___ Listed records ___

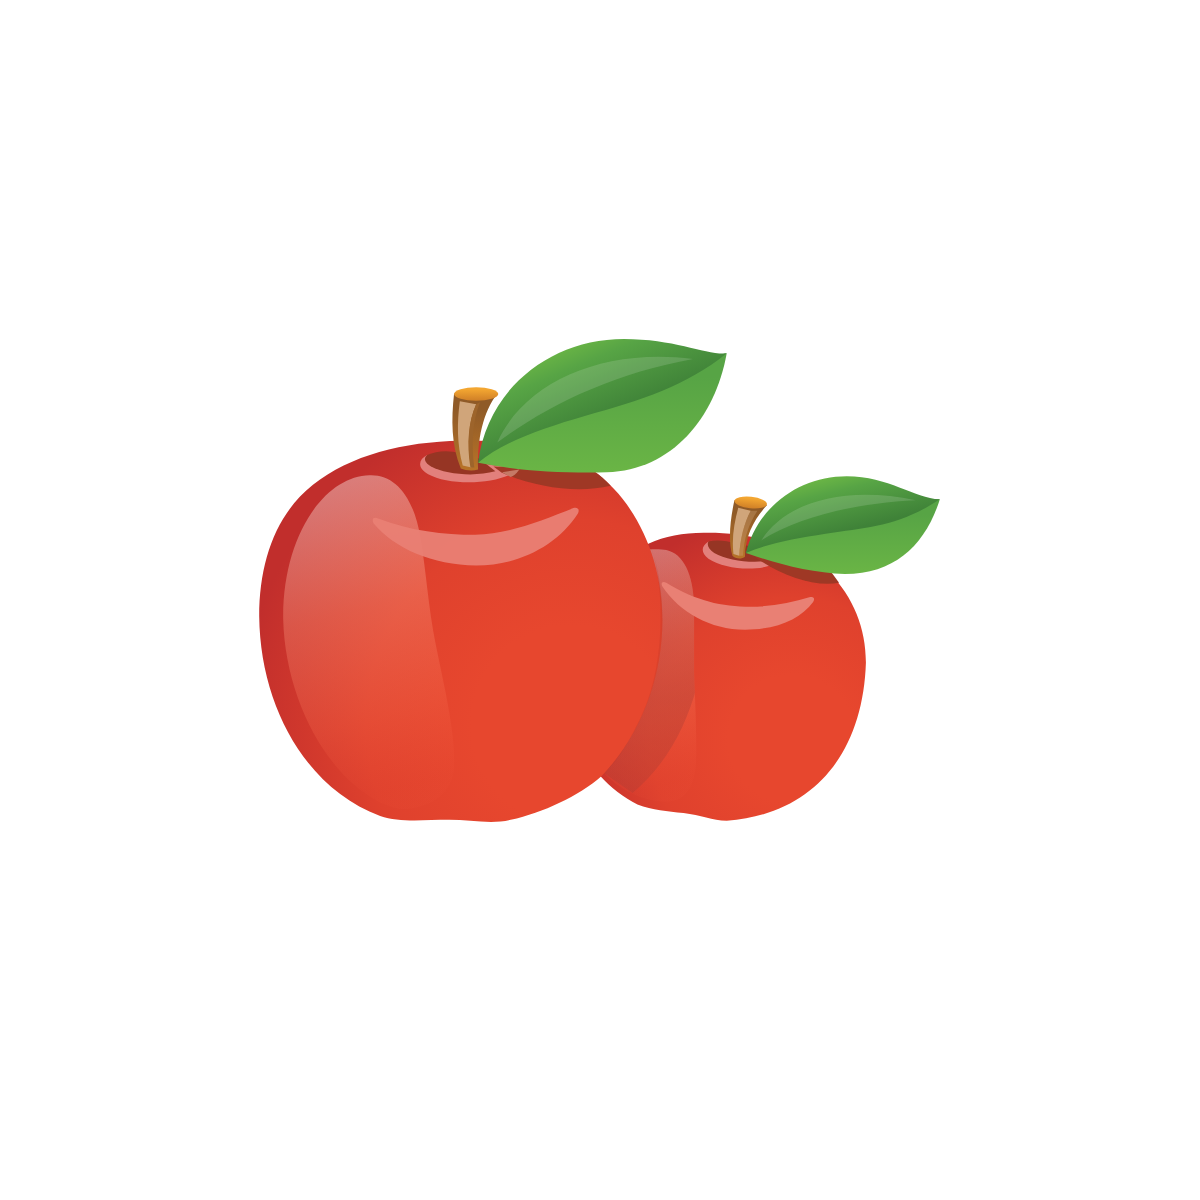
<!DOCTYPE html>
<html lang="en">
<head>
<meta charset="utf-8">
<title>Two red apples</title>
<style>
:root {
  --paper: #ffffff;
  --apple-bright: #e7472e;
  --apple-mid: #df412d;
  --apple-deep: #c12e2c;
  --hollow: #963524;
  --shade: #9f3825;
  --gloss: #e98074;
  --rim: #e2807c;
  --leaf-light: #6ab545;
  --leaf-mid: #57a445;
  --leaf-dark: #3f8238;
  --bark-dark: #8f5a27;
  --bark-light: #b87328;
  --bark-gloss: #d0a57a;
  --cut-light: #f3a631;
  --cut-dark: #cf7f27;
}
html, body { margin: 0; background: var(--paper); overflow: hidden; }
.canvas { width: 1200px; height: 1200px; overflow: hidden; background: var(--paper); }
.canvas svg { display: block; width: 1200px; height: 1200px; }
.s-bright { stop-color: var(--apple-bright); }
.s-mid { stop-color: var(--apple-mid); }
.s-deep { stop-color: var(--apple-deep); }
.s-leaf-light { stop-color: var(--leaf-light); }
.s-leaf-mid { stop-color: var(--leaf-mid); }
.s-leaf-dark { stop-color: var(--leaf-dark); }
.s-bark-dark { stop-color: var(--bark-dark); }
.s-bark-light { stop-color: var(--bark-light); }
.s-cut-light { stop-color: var(--cut-light); }
.s-cut-dark { stop-color: var(--cut-dark); }
.hollow { fill: var(--hollow); }
.shade { fill: var(--shade); }
.gloss { fill: var(--gloss); }
.rim { fill: var(--rim); }
.bark { fill: url(#bark); }
.bark-gloss { fill: var(--bark-gloss); }
.cut { fill: url(#cut); }
.leaf-lower { fill: url(#leaf-lower); }
.leaf-sheen { fill: #ffffff; }
</style>
</head>
<body>
<main class="canvas">
<svg viewBox="0 0 1250 1250" role="img" aria-label="Two glossy red apples with green leaves">
  <defs>
    <radialGradient id="skin-large" gradientUnits="userSpaceOnUse" cx="595" cy="755" r="345">
      <stop class="s-bright" offset="0"/><stop class="s-bright" offset=".3"/><stop class="s-mid" offset=".62"/><stop class="s-deep" offset="1"/>
    </radialGradient>
    <radialGradient id="skin-small" gradientUnits="userSpaceOnUse" cx="825" cy="770" r="238">
      <stop class="s-bright" offset="0"/><stop class="s-bright" offset=".28"/><stop class="s-mid" offset=".62"/><stop class="s-deep" offset="1"/>
    </radialGradient>
    <linearGradient id="side-gloss" x1="0" y1="0" x2="0.12" y2="1">
      <stop offset="0" stop-color="#fff" stop-opacity=".41"/>
      <stop offset=".45" stop-color="#fb9a80" stop-opacity=".34"/>
      <stop offset=".78" stop-color="#f66a4c" stop-opacity=".27"/>
      <stop offset="1" stop-color="#f0533a" stop-opacity=".1"/>
    </linearGradient>
    <linearGradient id="leaf-lower" x1="0" y1="0" x2="0" y2="1">
      <stop class="s-leaf-mid" offset=".2"/><stop class="s-leaf-light" offset="1"/>
    </linearGradient>
    <linearGradient id="leaf-upper-large" gradientUnits="userSpaceOnUse" x1="600" y1="355" x2="634" y2="436">
      <stop class="s-leaf-light" offset="0"/><stop class="s-leaf-mid" offset=".28"/><stop class="s-leaf-dark" offset="1"/>
    </linearGradient>
    <linearGradient id="leaf-upper-small" gradientUnits="userSpaceOnUse" x1="858" y1="498" x2="872" y2="555">
      <stop class="s-leaf-light" offset="0"/><stop class="s-leaf-mid" offset=".28"/><stop class="s-leaf-dark" offset="1"/>
    </linearGradient>
    <linearGradient id="bark" x1="0" y1="0" x2="0" y2="1">
      <stop class="s-bark-dark" offset=".2"/><stop class="s-bark-light" offset="1"/>
    </linearGradient>
    <linearGradient id="cut" x1="0" y1="0" x2="0" y2="1">
      <stop class="s-cut-light" offset=".15"/><stop class="s-cut-dark" offset="1"/>
    </linearGradient>
    <linearGradient id="cast-shadow" gradientUnits="userSpaceOnUse" x1="0" y1="570" x2="0" y2="830">
      <stop offset="0" stop-color="#a83430" stop-opacity=".12"/><stop offset=".6" stop-color="#a83c34" stop-opacity=".36"/><stop offset="1" stop-color="#a83c34" stop-opacity=".32"/>
    </linearGradient>
    <path id="large-body" d="M480 459C420 460 365 474 326 505C288 535 270 584 270 642C271 735 318 821 396 850C416 857 440 854 468 854C490 854 512 859 532 854C566 846 602 830 627 808C668 765 690 705 690 646C690 585 665 525 619 491C580 466 530 458 480 459Z"/>
    <path id="small-body" d="M640 600C655 570 690 555 733 555C790 554 836 572 864 597C889 622 902 655 902 690C899 782 850 848 757 855C742 855 730 849 712 847C695 845 680 844 664 838C650 831 636 820 625 808L600 760Z"/>
    <path id="small-side-gloss" d="M650 577C668 572 684 571 694 573C712 577 722 598 723 630L723 700C724 730 726 765 725 795C723 822 712 836 692 835C668 834 645 822 630 806L610 770Z"/>
    <clipPath id="small-clip"><use href="#small-side-gloss"/></clipPath>
  </defs>

  <g id="small-apple">
    <use href="#small-body" fill="url(#skin-small)"/>
    <use href="#small-side-gloss" fill="url(#side-gloss)"/>
    <g clip-path="url(#small-clip)">
      <path fill="url(#cast-shadow)" d="M620 560H700C720 580 736 620 734 662C731 726 703 790 659 826L630 806L600 760Z"/>
    </g>
    <path class="gloss" d="M694 607C725 626 752 632 782 632C804 632 824 628 844 622C848 621 849 624 847 627C834 645 808 656 776 656C740 656 708 638 690 611C688 607 690 605 694 607Z"/>
    <path class="rim" d="M738 564C730 569 730 576 738 582C755 593 788 596 808 587L778 578L742 572Z"/>
    <path class="hollow" d="M738 564C746 562 757 563 766 566L786 570L802 584C782 587 758 584 744 576C738 572 736 567 738 564Z"/>
    <path class="shade" d="M784 577L866 596L874 607C850 612 815 600 789 582Z"/>
    <g id="small-stem">
      <path class="bark" d="M765 521L799 526C786 540 776 558 776 580C772 583 766 582 763 579C758 562 761 540 765 521Z"/>
      <path class="bark-gloss" d="M769 529L782 532C775 545 771 562 770 579L764 577C762 560 765 544 769 529Z"/>
      <path class="bark-gloss" opacity=".35" d="M782 532L789 532C780 546 775 560 774 579H770C771 562 775 545 782 532Z"/>
      <ellipse class="cut" cx="782" cy="523.500" rx="17" ry="6" transform="rotate(6 782 523.500)"/>
    </g>
    <g id="small-leaf">
      <path class="leaf-lower" d="M777 576C785 556 840 520 979 520C965 565 934 598 880 598C845 597 808 587 777 576Z"/>
      <path fill="url(#leaf-upper-small)" d="M777 576C790 526 834 496 882 496C926 496 952 519 979 520C935 549 905 549 860 556C828 561 800 566 777 576Z"/>
      <path class="leaf-sheen" opacity=".14" d="M793 563C817 524 878 505 954 521C890 524 830 539 793 563Z"/>
    </g>
  </g>

  <g id="large-apple">
    <use href="#large-body" fill="url(#skin-large)"/>
    <path fill="#b93428" opacity=".25" d="M676 565C692 600 695 690 668 746C653 778 640 796 627 808C668 765 690 705 690 646C690 616 686 590 676 565Z"/>
    <path fill="url(#side-gloss)" d="M385 495C412 494 431 518 438 560C444 596 446 632 454 672C462 712 475 765 473 800C471 828 446 843 417 843C350 828 297 735 295 645C294 560 337 496 385 495Z"/>
    <path class="gloss" opacity=".95" d="M394 540C428 553 462 557 495 557C532 556 565 542 598 529C602 528 604 531 602 535C580 569 540 589 496 589C450 588 412 572 389 545C387 540 389 538 394 540Z"/>
    <path class="rim" d="M445 474C435 479 435 488 446 494C468 506 518 506 541 489L498 482L450 482Z"/>
    <path class="hollow" d="M445 474C455 469 468 469 480 472L500 478L516 491C494 497 464 494 449 486C442 482 441 477 445 474Z"/>
    <path class="shade" d="M514 486L617 490C625 495 631 500 636 506C602 514 558 508 522 492Z"/>
    <path fill="#c57966" d="M523 492L541 489C538 493 535 496 532 497Z"/>
    <g id="large-stem">
      <path class="bark" d="M473 410H518C503 430 497 458 498 489C492 491 485 490 480 488C470 464 470 437 473 410Z"/>
      <path class="bark-gloss" d="M479 418L496 421C488 439 486 462 491 487L482 485C476 463 476 440 479 418Z"/>
      <path fill="#9d642b" d="M496 421L500 419C492 440 491 462 494 487H490C486 462 488 439 496 421Z"/>
      <ellipse class="cut" cx="496" cy="410.500" rx="23" ry="7"/>
    </g>
    <g id="large-leaf">
      <path class="leaf-lower" d="M498 482C530 440 640 390 757 368C745 435 700 490 632 492C582 493 538 490 498 482Z"/>
      <path fill="url(#leaf-upper-large)" d="M498 482C508 404 574 353 650 353C704 353 736 370 757 368C715 402 668 417 610 433C565 446 525 460 498 482Z"/>
      <path class="leaf-sheen" opacity=".14" d="M518 461C546 398 628 362 722 374C640 389 572 421 518 461Z"/>
    </g>
  </g>
</svg>
</main>
</body>
</html>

___

Each line above from the one with "492L541 489C538 493" up to and including the one with "482C530 440 640" must be set down exactly, and no line outside that span may appear.

    <path fill="#c57966" d="M523 492L541 489C538 493 535 496 532 497Z"/>
    <g id="large-stem">
      <path class="bark" d="M473 410H518C503 430 497 458 498 489C492 491 485 490 480 488C470 464 470 437 473 410Z"/>
      <path class="bark-gloss" d="M479 418L496 421C488 439 486 462 491 487L482 485C476 463 476 440 479 418Z"/>
      <path fill="#9d642b" d="M496 421L500 419C492 440 491 462 494 487H490C486 462 488 439 496 421Z"/>
      <ellipse class="cut" cx="496" cy="410.500" rx="23" ry="7"/>
    </g>
    <g id="large-leaf">
      <path class="leaf-lower" d="M498 482C530 440 640 390 757 368C745 435 700 490 632 492C582 493 538 490 498 482Z"/>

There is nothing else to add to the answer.